Each record below must be reproduced exactly as it reads, with its images omitted.
(ENTRIES SUPPLIED)
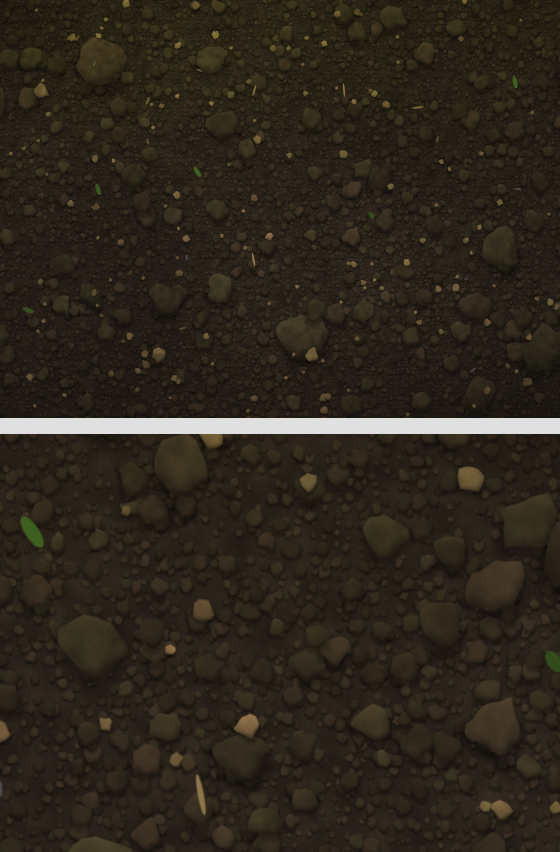
Top, the full canvas; bottom, a detail of the centre.
Give the GLSL for this texture, as a Shadertoy shader.

```glsl
const float TAU = 6.28319;
const vec3 SOIL = vec3(0.138, 0.112, 0.087);
const vec3 CRUMB = vec3(0.163, 0.134, 0.101);
const vec3 CLOD = vec3(0.182, 0.155, 0.111);
const vec3 PALE = vec3(0.40, 0.33, 0.22);
const vec3 STRAW = vec3(0.46, 0.38, 0.24);
const vec3 SLATE = vec3(0.34, 0.36, 0.36);
const vec3 LEAF = vec3(0.20, 0.32, 0.11);
const vec3 MOSS_TINT = vec3(1.10, 1.13, 0.90);

vec2 hash2(vec2 p) {
    vec3 h = fract(vec3(p.xyx) * vec3(0.1031, 0.1030, 0.0973));
    h += dot(h, h.yzx + 33.33);
    return fract((h.xx + h.yz) * h.zy);
}

float noise(vec2 p) {
    vec2 i = floor(p), f = fract(p);
    f = f * f * (3.0 - 2.0 * f);
    float low = mix(hash2(i).x, hash2(i + vec2(1, 0)).x, f.x);
    float high = mix(hash2(i + vec2(0, 1)).x, hash2(i + vec2(1, 1)).x, f.x);
    return mix(low, high, f.y);
}

float fbm(vec2 p) {
    float sum = 0.0, weight = 0.53;
    for (int i = 0; i < 4; i++) {
        sum += weight * noise(p);
        p = mat2(1.6, 1.2, -1.2, 1.6) * p + 7.3;
        weight *= 0.5;
    }
    return sum;
}

vec2 direction(float angle) {
    return vec2(cos(angle), sin(angle));
}

// Rounded irregular polygon: random half planes blended with a disc
float stoneDistance(vec2 d, float radius, vec2 seed) {
    float facets = -1.0;
    for (int k = 0; k < 7; k++) {
        vec2 h = hash2(seed * 91.0 + float(k) * 3.7);
        float angle = TAU * (float(k) + 0.7 * h.x) / 7.0;
        facets = max(facets, dot(d, direction(angle)) - radius * mix(0.6, 1.05, h.y));
    }
    return mix(facets, length(d) - radius, 0.25);
}

// Jittered grid of stones, lit from above, each with a soft contact shadow
vec3 addStones(vec3 color, vec2 p, float cells, float share, float seed, vec3 tint, float relief) {
    vec2 q = p * cells, base = floor(q);
    float blur = cells * max(0.0011, 0.7 / iResolution.y);
    vec2 wobble = vec2(noise(q * 4.0 + seed), noise(q * 4.0 - seed + 40.0)) - 0.5;
    float grain = fbm(p * 75.0 + seed) - 0.5;
    for (int y = -1; y <= 1; y++)
    for (int x = -1; x <= 1; x++) {
        vec2 cell = base + vec2(x, y);
        vec2 place = hash2(cell + seed), kind = hash2(cell + seed + 57.3);
        float cluster = 0.3 + 1.4 * noise(cell * 0.3 + seed);
        vec2 d = q - cell - 0.5 - 0.75 * (place - 0.5);
        if (kind.x > share * cluster || dot(d, d) > 1.0) continue;

        float radius = mix(0.24, 0.54, kind.y * kind.y);
        float dist = stoneDistance(d + 0.28 * radius * wobble, radius, place);
        float shadow = 1.0 - smoothstep(-0.1, 0.32, (dist + 0.22 * d.y) / radius);
        float mask = 1.0 - smoothstep(-blur, blur, dist);
        float slope = dot(d, vec2(-0.25, 0.95)) / radius;
        float rim = smoothstep(-0.45, 0.0, dist / radius);
        float light = 1.0 + relief * (0.55 * slope * (0.4 + rim) - 0.3 * rim + 1.1 * grain);
        float tone = mix(0.86, 1.16, place.y);
        vec3 hue = mix(vec3(1.04, 0.98, 0.97), vec3(0.98, 1.04, 0.93), place.x);
        color *= 1.0 - 0.28 * shadow;
        color = mix(color, tint * hue * tone * light, mask);
    }
    return color;
}

// Blade that tapers at both ends
float bladeMask(vec2 p, vec2 axis, float size, float width) {
    float t = clamp(dot(p, axis) / size, 0.0, 1.0);
    float dist = length(p - axis * t * size) - width * 2.0 * sqrt(t * (1.0 - t));
    float blur = max(0.0012, 0.7 / iResolution.y);
    return 1.0 - smoothstep(-blur, blur, dist);
}

vec3 addBlades(vec3 color, vec2 p, vec2 extent, int count, float seed, vec3 tint, vec2 size) {
    for (int i = 0; i < count; i++) {
        vec2 spot = hash2(vec2(float(i) * 5.1, seed)), kind = hash2(vec2(seed, float(i) * 3.3));
        vec2 d = p - extent * mix(vec2(0.04), vec2(0.96), spot);
        float mask = bladeMask(d, direction(kind.x * TAU), size.x * mix(0.5, 1.1, kind.y), size.y);
        color = mix(color, tint * mix(0.7, 1.1, kind.y), mask * 0.9);
    }
    return color;
}

void mainImage(out vec4 fragColor, in vec2 fragCoord) {
    vec2 uv = fragCoord / iResolution.xy;
    vec2 extent = vec2(iResolution.x / iResolution.y, 1.0);
    vec2 p = uv * extent;

    // Soil and clods, from fine to coarse
    vec3 color = SOIL * (0.7 + 0.6 * fbm(p * 55.0));
    color = addStones(color, p, 100.0, 0.9, 11.0, CRUMB, 0.30);
    color = addStones(color, p, 58.0, 0.65, 23.0, CRUMB, 0.36);
    color = addStones(color, p, 34.0, 0.42, 37.0, mix(CRUMB, CLOD, 0.5), 0.40);
    color = addStones(color, p, 18.0, 0.28, 41.0, CLOD, 0.42);
    color = addStones(color, p, 9.0, 0.20, 58.0, CLOD, 0.45);

    // Pale pebbles and plant litter
    color = addStones(color, p, 50.0, 0.035, 67.0, PALE * 0.9, 0.40);
    color = addStones(color, p, 25.0, 0.025, 73.0, PALE * 0.85, 0.45);
    color = addBlades(color, p, extent, 9, 5.0, STRAW, vec2(0.030, 0.0024));
    color = addBlades(color, p, extent, 6, 19.0, SLATE, vec2(0.020, 0.0020));
    color = addBlades(color, p, extent, 5, 31.0, LEAF, vec2(0.028, 0.0055));

    // Olive cast toward the top, broad patches and darker corners
    float moss = smoothstep(0.45, 1.0, uv.y + 0.5 * (fbm(p * 4.0) - 0.5));
    color *= mix(vec3(1.0), MOSS_TINT, moss);
    color *= 0.93 + 0.34 * fbm(p * 3.0 + 9.0);
    color *= 1.06 - 0.55 * dot(uv - vec2(0.5, 0.58), uv - vec2(0.5, 0.58));
    fragColor = vec4(color, 1.0);
}
```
(End ENTRIES SUPPLIED)
* _SOLUTION TO THIS PROBLEM_
Top, the full canvas; bottom, a detail of the centre.
Give the GLSL for this texture, as a Shadertoy shader.

```glsl
const float TAU = 6.28319;
const vec3 SOIL = vec3(0.138, 0.112, 0.087);
const vec3 CRUMB = vec3(0.163, 0.134, 0.101);
const vec3 CLOD = vec3(0.182, 0.155, 0.111);
const vec3 PALE = vec3(0.40, 0.33, 0.22);
const vec3 STRAW = vec3(0.46, 0.38, 0.24);
const vec3 SLATE = vec3(0.34, 0.36, 0.36);
const vec3 LEAF = vec3(0.20, 0.32, 0.11);
const vec3 MOSS_TINT = vec3(1.10, 1.13, 0.90);

vec2 hash2(vec2 p) {
    vec3 h = fract(vec3(p.xyx) * vec3(0.1031, 0.1030, 0.0973));
    h += dot(h, h.yzx + 33.33);
    return fract((h.xx + h.yz) * h.zy);
}

float noise(vec2 p) {
    vec2 i = floor(p), f = fract(p);
    f = f * f * (3.0 - 2.0 * f);
    float low = mix(hash2(i).x, hash2(i + vec2(1, 0)).x, f.x);
    float high = mix(hash2(i + vec2(0, 1)).x, hash2(i + vec2(1, 1)).x, f.x);
    return mix(low, high, f.y);
}

float fbm(vec2 p) {
    float sum = 0.0, weight = 0.53;
    for (int i = 0; i < 4; i++) {
        sum += weight * noise(p);
        p = mat2(1.6, 1.2, -1.2, 1.6) * p + 7.3;
        weight *= 0.5;
    }
    return sum;
}

vec2 direction(float angle) {
    return vec2(cos(angle), sin(angle));
}

// Rounded irregular polygon: random half planes blended with a disc
float stoneDistance(vec2 d, float radius, vec2 seed) {
    float facets = -1.0;
    for (int k = 0; k < 7; k++) {
        vec2 h = hash2(seed * 91.0 + float(k) * 3.7);
        float angle = TAU * (float(k) + 0.7 * h.x) / 7.0;
        facets = max(facets, dot(d, direction(angle)) - radius * mix(0.6, 1.05, h.y));
    }
    return mix(facets, length(d) - radius, 0.25);
}

// Jittered grid of stones, lit from above, each with a soft contact shadow
vec3 addStones(vec3 color, vec2 p, float cells, float share, float seed, vec3 tint, float relief) {
    vec2 q = p * cells, base = floor(q);
    float blur = cells * max(0.0011, 0.7 / iResolution.y);
    vec2 wobble = vec2(noise(q * 4.0 + seed), noise(q * 4.0 - seed + 40.0)) - 0.5;
    float grain = fbm(p * 75.0 + seed) - 0.5;
    for (int y = -1; y <= 1; y++)
    for (int x = -1; x <= 1; x++) {
        vec2 cell = base + vec2(x, y);
        vec2 place = hash2(cell + seed), kind = hash2(cell + seed + 57.3);
        float cluster = 0.3 + 1.4 * noise(cell * 0.3 + seed);
        vec2 d = q - cell - 0.5 - 0.75 * (place - 0.5);
        if (kind.x > share * cluster || dot(d, d) > 1.0) continue;

        float radius = mix(0.24, 0.54, kind.y * kind.y);
        float dist = stoneDistance(d + 0.28 * radius * wobble, radius, place);
        float shadow = 1.0 - smoothstep(-0.1, 0.32, (dist + 0.22 * d.y) / radius);
        float mask = 1.0 - smoothstep(-blur, blur, dist);
        float slope = dot(d, vec2(-0.25, 0.95)) / radius;
        float rim = smoothstep(-0.45, 0.0, dist / radius);
        float light = 1.0 + relief * (0.55 * slope * (0.4 + rim) - 0.3 * rim + 1.1 * grain);
        float tone = mix(0.86, 1.16, place.y);
        vec3 hue = mix(vec3(1.04, 0.98, 0.97), vec3(0.98, 1.04, 0.93), place.x);
        color *= 1.0 - 0.28 * shadow;
        color = mix(color, tint * hue * tone * light, mask);
    }
    return color;
}

// Blade that tapers at both ends
float bladeMask(vec2 p, vec2 axis, float size, float width) {
    float t = clamp(dot(p, axis) / size, 0.0, 1.0);
    float dist = length(p - axis * t * size) - width * 2.0 * sqrt(t * (1.0 - t));
    float blur = max(0.0012, 0.7 / iResolution.y);
    return 1.0 - smoothstep(-blur, blur, dist);
}

vec3 addBlades(vec3 color, vec2 p, vec2 extent, int count, float seed, vec3 tint, vec2 size) {
    for (int i = 0; i < count; i++) {
        vec2 spot = hash2(vec2(float(i) * 5.1, seed)), kind = hash2(vec2(seed, float(i) * 3.3));
        vec2 d = p - extent * mix(vec2(0.04), vec2(0.96), spot);
        float mask = bladeMask(d, direction(kind.x * TAU), size.x * mix(0.5, 1.1, kind.y), size.y);
        color = mix(color, tint * mix(0.7, 1.1, kind.y), mask * 0.9);
    }
    return color;
}

void mainImage(out vec4 fragColor, in vec2 fragCoord) {
    vec2 uv = fragCoord / iResolution.xy;
    vec2 extent = vec2(iResolution.x / iResolution.y, 1.0);
    vec2 p = uv * extent;

    // Soil and clods, from fine to coarse
    vec3 color = SOIL * (0.7 + 0.6 * fbm(p * 55.0));
    color = addStones(color, p, 100.0, 0.9, 11.0, CRUMB, 0.30);
    color = addStones(color, p, 58.0, 0.65, 23.0, CRUMB, 0.36);
    color = addStones(color, p, 34.0, 0.42, 37.0, mix(CRUMB, CLOD, 0.5), 0.40);
    color = addStones(color, p, 18.0, 0.28, 41.0, CLOD, 0.42);
    color = addStones(color, p, 9.0, 0.20, 58.0, CLOD, 0.45);

    // Pale pebbles and plant litter
    color = addStones(color, p, 50.0, 0.035, 67.0, PALE * 0.9, 0.40);
    color = addStones(color, p, 25.0, 0.025, 73.0, PALE * 0.85, 0.45);
    color = addBlades(color, p, extent, 9, 5.0, STRAW, vec2(0.030, 0.0024));
    color = addBlades(color, p, extent, 6, 19.0, SLATE, vec2(0.020, 0.0020));
    color = addBlades(color, p, extent, 5, 31.0, LEAF, vec2(0.028, 0.0055));

    // Olive cast toward the top, broad patches and darker corners
    float moss = smoothstep(0.45, 1.0, uv.y + 0.5 * (fbm(p * 4.0) - 0.5));
    color *= mix(vec3(1.0), MOSS_TINT, moss);
    color *= 0.93 + 0.34 * fbm(p * 3.0 + 9.0);
    color *= 1.06 - 0.55 * dot(uv - vec2(0.5, 0.58), uv - vec2(0.5, 0.58));
    fragColor = vec4(color, 1.0);
}
```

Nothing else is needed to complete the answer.